== EXERCISE ==
Look through the entries below and return all lines including the word "height".
───── DATA SUPPLIED ─────
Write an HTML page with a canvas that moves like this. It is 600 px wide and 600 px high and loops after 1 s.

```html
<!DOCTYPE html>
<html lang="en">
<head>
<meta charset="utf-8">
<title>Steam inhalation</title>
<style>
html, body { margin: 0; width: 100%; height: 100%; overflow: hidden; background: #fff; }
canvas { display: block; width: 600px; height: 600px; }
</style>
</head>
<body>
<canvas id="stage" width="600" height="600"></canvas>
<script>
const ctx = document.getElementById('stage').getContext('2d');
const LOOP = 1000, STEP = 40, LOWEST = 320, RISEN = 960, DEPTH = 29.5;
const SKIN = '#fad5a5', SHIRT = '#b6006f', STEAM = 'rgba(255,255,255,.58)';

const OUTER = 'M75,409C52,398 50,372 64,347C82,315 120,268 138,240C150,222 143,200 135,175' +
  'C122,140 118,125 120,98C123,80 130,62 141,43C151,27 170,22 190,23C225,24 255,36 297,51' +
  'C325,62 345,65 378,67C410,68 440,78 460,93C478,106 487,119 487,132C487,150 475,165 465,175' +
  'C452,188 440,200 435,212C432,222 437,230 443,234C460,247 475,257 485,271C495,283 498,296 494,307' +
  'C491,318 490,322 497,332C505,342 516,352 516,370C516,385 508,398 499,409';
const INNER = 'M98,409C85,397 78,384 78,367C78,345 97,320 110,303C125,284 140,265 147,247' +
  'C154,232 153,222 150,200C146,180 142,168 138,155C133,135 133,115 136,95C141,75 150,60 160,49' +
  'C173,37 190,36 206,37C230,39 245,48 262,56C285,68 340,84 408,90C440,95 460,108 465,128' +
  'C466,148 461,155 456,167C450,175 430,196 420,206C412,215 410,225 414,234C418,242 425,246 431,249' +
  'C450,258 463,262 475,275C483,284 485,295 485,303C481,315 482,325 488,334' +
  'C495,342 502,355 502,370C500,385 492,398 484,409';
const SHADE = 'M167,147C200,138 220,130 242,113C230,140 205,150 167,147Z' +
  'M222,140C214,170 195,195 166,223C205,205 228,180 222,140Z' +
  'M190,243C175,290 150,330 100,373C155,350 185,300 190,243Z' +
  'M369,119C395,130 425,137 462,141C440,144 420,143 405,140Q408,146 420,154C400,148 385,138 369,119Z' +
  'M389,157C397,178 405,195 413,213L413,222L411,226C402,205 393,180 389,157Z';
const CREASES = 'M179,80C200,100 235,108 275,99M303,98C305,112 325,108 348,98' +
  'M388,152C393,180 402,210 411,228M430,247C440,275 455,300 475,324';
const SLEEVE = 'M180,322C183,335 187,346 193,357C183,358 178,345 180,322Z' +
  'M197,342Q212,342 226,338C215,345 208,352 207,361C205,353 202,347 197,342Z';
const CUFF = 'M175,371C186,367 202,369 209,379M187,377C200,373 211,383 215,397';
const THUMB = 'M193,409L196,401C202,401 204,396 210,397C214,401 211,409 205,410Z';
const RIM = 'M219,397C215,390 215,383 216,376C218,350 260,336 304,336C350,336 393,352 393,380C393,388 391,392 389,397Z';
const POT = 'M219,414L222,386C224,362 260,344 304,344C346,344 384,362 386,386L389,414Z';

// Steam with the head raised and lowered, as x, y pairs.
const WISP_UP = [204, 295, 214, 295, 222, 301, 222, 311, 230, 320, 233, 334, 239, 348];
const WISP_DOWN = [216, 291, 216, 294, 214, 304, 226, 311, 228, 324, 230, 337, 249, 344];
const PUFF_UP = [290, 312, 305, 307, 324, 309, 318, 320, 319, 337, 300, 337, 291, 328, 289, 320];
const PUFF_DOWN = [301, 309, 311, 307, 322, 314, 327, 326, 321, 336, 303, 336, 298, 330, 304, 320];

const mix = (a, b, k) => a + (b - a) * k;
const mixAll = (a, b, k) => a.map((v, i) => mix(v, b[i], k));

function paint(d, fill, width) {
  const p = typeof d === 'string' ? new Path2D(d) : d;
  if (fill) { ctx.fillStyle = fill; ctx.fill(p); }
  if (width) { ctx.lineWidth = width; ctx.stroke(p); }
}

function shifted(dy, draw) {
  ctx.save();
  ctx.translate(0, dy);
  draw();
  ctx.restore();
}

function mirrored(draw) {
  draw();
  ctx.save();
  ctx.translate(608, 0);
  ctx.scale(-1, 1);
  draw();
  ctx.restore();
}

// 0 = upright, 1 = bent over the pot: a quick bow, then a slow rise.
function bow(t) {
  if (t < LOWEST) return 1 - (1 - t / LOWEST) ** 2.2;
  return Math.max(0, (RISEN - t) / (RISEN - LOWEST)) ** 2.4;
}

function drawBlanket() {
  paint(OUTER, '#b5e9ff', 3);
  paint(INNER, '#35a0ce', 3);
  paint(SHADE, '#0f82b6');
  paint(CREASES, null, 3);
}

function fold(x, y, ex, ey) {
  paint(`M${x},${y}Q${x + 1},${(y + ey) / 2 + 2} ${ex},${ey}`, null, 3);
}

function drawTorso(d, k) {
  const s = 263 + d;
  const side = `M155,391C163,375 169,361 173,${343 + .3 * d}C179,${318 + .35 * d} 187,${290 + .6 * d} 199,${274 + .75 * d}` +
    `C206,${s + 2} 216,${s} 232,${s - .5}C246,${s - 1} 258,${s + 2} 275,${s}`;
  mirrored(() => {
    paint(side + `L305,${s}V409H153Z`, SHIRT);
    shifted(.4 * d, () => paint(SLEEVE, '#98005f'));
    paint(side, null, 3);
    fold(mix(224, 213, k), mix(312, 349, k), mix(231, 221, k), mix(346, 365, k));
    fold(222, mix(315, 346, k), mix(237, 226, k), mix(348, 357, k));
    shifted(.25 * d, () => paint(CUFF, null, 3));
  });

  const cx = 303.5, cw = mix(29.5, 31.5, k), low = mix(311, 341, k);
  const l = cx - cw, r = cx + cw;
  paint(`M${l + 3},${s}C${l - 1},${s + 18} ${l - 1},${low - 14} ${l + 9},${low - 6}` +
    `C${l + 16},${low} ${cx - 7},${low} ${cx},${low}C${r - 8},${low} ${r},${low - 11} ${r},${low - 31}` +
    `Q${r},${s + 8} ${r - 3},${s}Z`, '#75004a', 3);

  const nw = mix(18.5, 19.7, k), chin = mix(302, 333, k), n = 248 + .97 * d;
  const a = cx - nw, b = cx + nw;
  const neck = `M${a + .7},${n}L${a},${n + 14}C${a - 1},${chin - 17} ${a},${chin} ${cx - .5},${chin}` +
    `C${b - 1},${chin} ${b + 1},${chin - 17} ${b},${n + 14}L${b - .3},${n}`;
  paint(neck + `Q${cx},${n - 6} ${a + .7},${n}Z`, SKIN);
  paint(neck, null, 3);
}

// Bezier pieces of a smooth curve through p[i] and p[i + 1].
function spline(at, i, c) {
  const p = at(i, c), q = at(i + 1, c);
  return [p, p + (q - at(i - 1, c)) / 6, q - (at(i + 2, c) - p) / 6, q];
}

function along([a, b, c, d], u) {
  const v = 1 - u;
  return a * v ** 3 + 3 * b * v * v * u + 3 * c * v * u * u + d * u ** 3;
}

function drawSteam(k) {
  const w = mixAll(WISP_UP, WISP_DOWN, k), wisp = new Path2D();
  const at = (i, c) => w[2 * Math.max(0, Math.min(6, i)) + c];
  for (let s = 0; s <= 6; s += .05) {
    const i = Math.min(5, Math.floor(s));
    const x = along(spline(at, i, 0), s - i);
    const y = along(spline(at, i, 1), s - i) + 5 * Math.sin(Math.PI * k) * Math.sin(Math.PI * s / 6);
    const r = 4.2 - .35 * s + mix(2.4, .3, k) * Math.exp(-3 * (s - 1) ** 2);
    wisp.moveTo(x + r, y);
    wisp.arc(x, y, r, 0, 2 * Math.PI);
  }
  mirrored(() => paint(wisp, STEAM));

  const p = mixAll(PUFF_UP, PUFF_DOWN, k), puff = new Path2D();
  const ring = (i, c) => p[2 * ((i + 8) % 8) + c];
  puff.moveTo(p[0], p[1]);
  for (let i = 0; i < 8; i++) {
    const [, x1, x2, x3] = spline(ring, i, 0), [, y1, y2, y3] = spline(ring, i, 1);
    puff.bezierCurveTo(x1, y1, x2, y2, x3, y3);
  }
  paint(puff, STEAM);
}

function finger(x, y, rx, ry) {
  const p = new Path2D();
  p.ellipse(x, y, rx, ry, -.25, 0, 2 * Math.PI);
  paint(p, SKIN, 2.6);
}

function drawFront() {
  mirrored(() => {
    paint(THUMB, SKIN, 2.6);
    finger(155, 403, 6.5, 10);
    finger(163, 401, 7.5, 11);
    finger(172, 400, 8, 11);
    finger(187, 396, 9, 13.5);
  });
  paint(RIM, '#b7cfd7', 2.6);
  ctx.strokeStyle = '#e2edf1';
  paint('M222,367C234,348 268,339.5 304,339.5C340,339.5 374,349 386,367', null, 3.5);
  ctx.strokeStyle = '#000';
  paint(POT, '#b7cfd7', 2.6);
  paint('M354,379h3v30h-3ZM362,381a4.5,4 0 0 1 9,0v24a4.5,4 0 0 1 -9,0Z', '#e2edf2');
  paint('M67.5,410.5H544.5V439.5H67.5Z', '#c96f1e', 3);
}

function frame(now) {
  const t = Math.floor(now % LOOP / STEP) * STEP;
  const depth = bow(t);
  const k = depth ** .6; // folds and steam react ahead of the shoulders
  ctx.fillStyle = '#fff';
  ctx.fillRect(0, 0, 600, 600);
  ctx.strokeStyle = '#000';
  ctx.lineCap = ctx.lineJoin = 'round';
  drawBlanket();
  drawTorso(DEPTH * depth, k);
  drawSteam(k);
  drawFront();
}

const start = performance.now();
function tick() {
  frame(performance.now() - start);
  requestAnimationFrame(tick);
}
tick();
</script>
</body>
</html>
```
─────
== TASK ANSWER ==
html, body { margin: 0; width: 100%; height: 100%; overflow: hidden; background: #fff; }
canvas { display: block; width: 600px; height: 600px; }
<canvas id="stage" width="600" height="600"></canvas>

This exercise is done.